= WHAT YOU WILL DO =
Could you find every line in the entries below that holds the word "noise" and copy it?

(Plain-text document sources)
=== Begin Enclosure ===
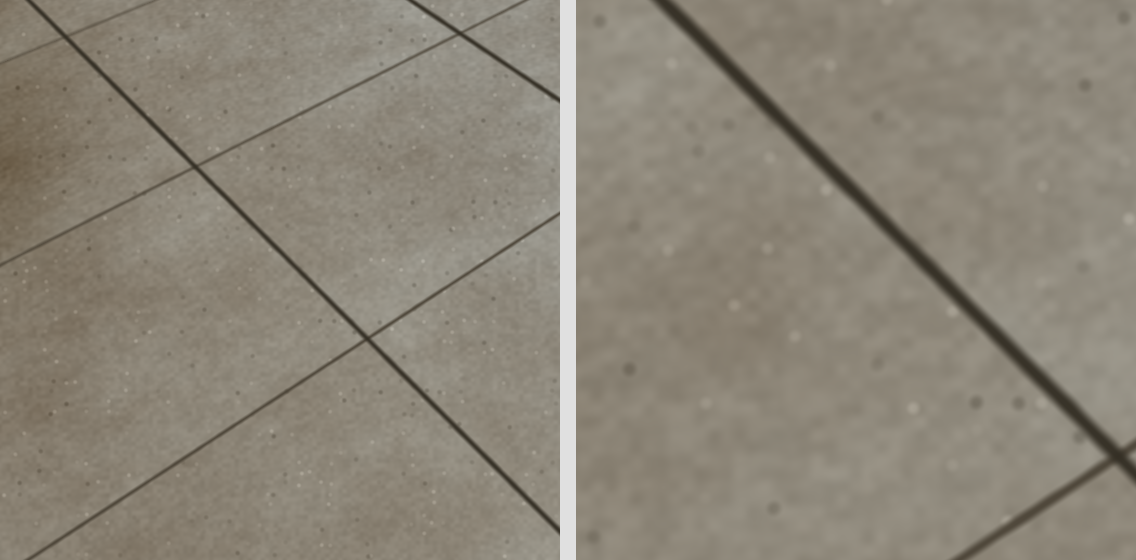
Left: the whole. Right: its middle third, enlarged.
A Shadertoy shader for this texture:

```glsl
float hash(vec2 p) {
    return fract(sin(dot(p, vec2(127.1, 311.7))) * 43758.5453);
}

float noise(vec2 p) {
    vec2 i = floor(p), f = fract(p);
    f = f * f * (3.0 - 2.0 * f);
    return mix(mix(hash(i), hash(i + vec2(1, 0)), f.x),
               mix(hash(i + vec2(0, 1)), hash(i + vec2(1, 1)), f.x), f.y);
}

float fbm(vec2 p) {
    float sum = 0.0, amp = 0.5;
    for (int i = 0; i < 5; i++) {
        sum += amp * noise(p);
        p = mat2(1.6, 1.2, -1.2, 1.6) * p + 7.3;
        amp *= 0.5;
    }
    return sum / 0.97;
}

// Floor plane seen in perspective: whole numbers fall on the joints
vec2 floorPlane(vec2 p) {
    float s = 0.672 * (p.x + p.y - 1.051) / (0.786 - 0.328 * p.y);
    float t = (0.8865 + 0.409 * p.x - p.y) / (0.453 + 0.009 * p.x - 0.2 * p.y);
    return vec2(s, t - 0.036 * t * (2.0 - t));
}

// Distance on the canvas to the nearest joint of each direction
vec2 jointDistance(vec2 p, vec2 tile) {
    vec2 dx = (floorPlane(p + vec2(0.001, 0)) - tile) / 0.001;
    vec2 dy = (floorPlane(p + vec2(0, 0.001)) - tile) / 0.001;
    return abs(tile - round(tile)) / sqrt(dx * dx + dy * dy);
}

// Sparse round flecks, one at most in each cell
float flecks(vec2 p, float rarity) {
    vec2 cell = floor(p);
    vec2 centre = 0.3 + 0.4 * vec2(hash(cell + 3.1), hash(cell + 8.7));
    float spot = 1.0 - smoothstep(0.05, 0.3, length(fract(p) - centre));
    return spot * smoothstep(rarity, 1.0, hash(cell + 5.9));
}

void mainImage(out vec4 fragColor, in vec2 fragCoord) {
    vec2 p = fragCoord / iResolution.xy;
    vec2 tile = floorPlane(p);
    vec2 id = floor(tile), inTile = fract(tile);

    // Clouded stone: browner in the middle of each tile, greyer to the right
    vec2 stone = tile + id * 17.0;
    float middle = 16.0 * inTile.x * (1.0 - inTile.x) * inTile.y * (1.0 - inTile.y);
    float clouds = fbm(stone * 3.5 + 4.0) - 0.5;
    float mottle = fbm(stone * 13.0 + 31.0) - 0.5;
    float tone = 0.43 + 0.48 * p.x + 0.75 * clouds + 0.4 * mottle - 0.22 * middle;
    tone += 0.06 * (hash(id + 2.0) - 0.5);
    vec3 brown = vec3(0.485, 0.440, 0.375);
    vec3 grey = vec3(0.605, 0.590, 0.545);
    vec3 color = mix(brown, grey, clamp(tone, -0.1, 1.1));

    // Warm shade at the left edge, cool daylight at the upper right
    color -= vec3(0.06, 0.07, 0.085) * exp(-dot(p - vec2(0, 0.72), (p - vec2(0, 0.72)) * vec2(60, 18)));
    color += vec3(0.0, 0.008, 0.018) * smoothstep(0.9, 1.9, p.x + p.y);

    // Fine grain, pale flecks and dark pits
    color += 0.045 * (noise(p * 130.0) - 0.5) + 0.03 * (noise(stone * 60.0) - 0.5);
    color += 0.09 * flecks(p * 55.0, 0.86);
    color -= 0.10 * flecks(p * 48.0 + 9.0, 0.88);

    // Joints: wide dark ones run down right, thin paler ones run up right
    vec2 d = jointDistance(p, tile) + 0.0008 * (noise(p * 70.0) - 0.5);
    float near = 1.0 - p.y;
    float px = 0.5 / iResolution.y;
    float wide = 1.0 - smoothstep(0.001 - px, 0.0065 + 0.0015 * near + px, d.x);
    float thin = 1.0 - smoothstep(0.0005 - px, 0.0045 + 0.001 * near + px, d.y);
    float fade = mix(0.5, 0.92, smoothstep(0.0, 1.8, tile.y));
    color = mix(color, vec3(0.29, 0.26, 0.21), thin * fade);
    color = mix(color, vec3(0.20, 0.18, 0.14), wide * 0.95);

    fragColor = vec4(color, 1.0);
}
```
=== End Enclosure ===
= YOUR SOLUTION =
float noise(vec2 p) {
        sum += amp * noise(p);
    color += 0.045 * (noise(p * 130.0) - 0.5) + 0.03 * (noise(stone * 60.0) - 0.5);
    vec2 d = jointDistance(p, tile) + 0.0008 * (noise(p * 70.0) - 0.5);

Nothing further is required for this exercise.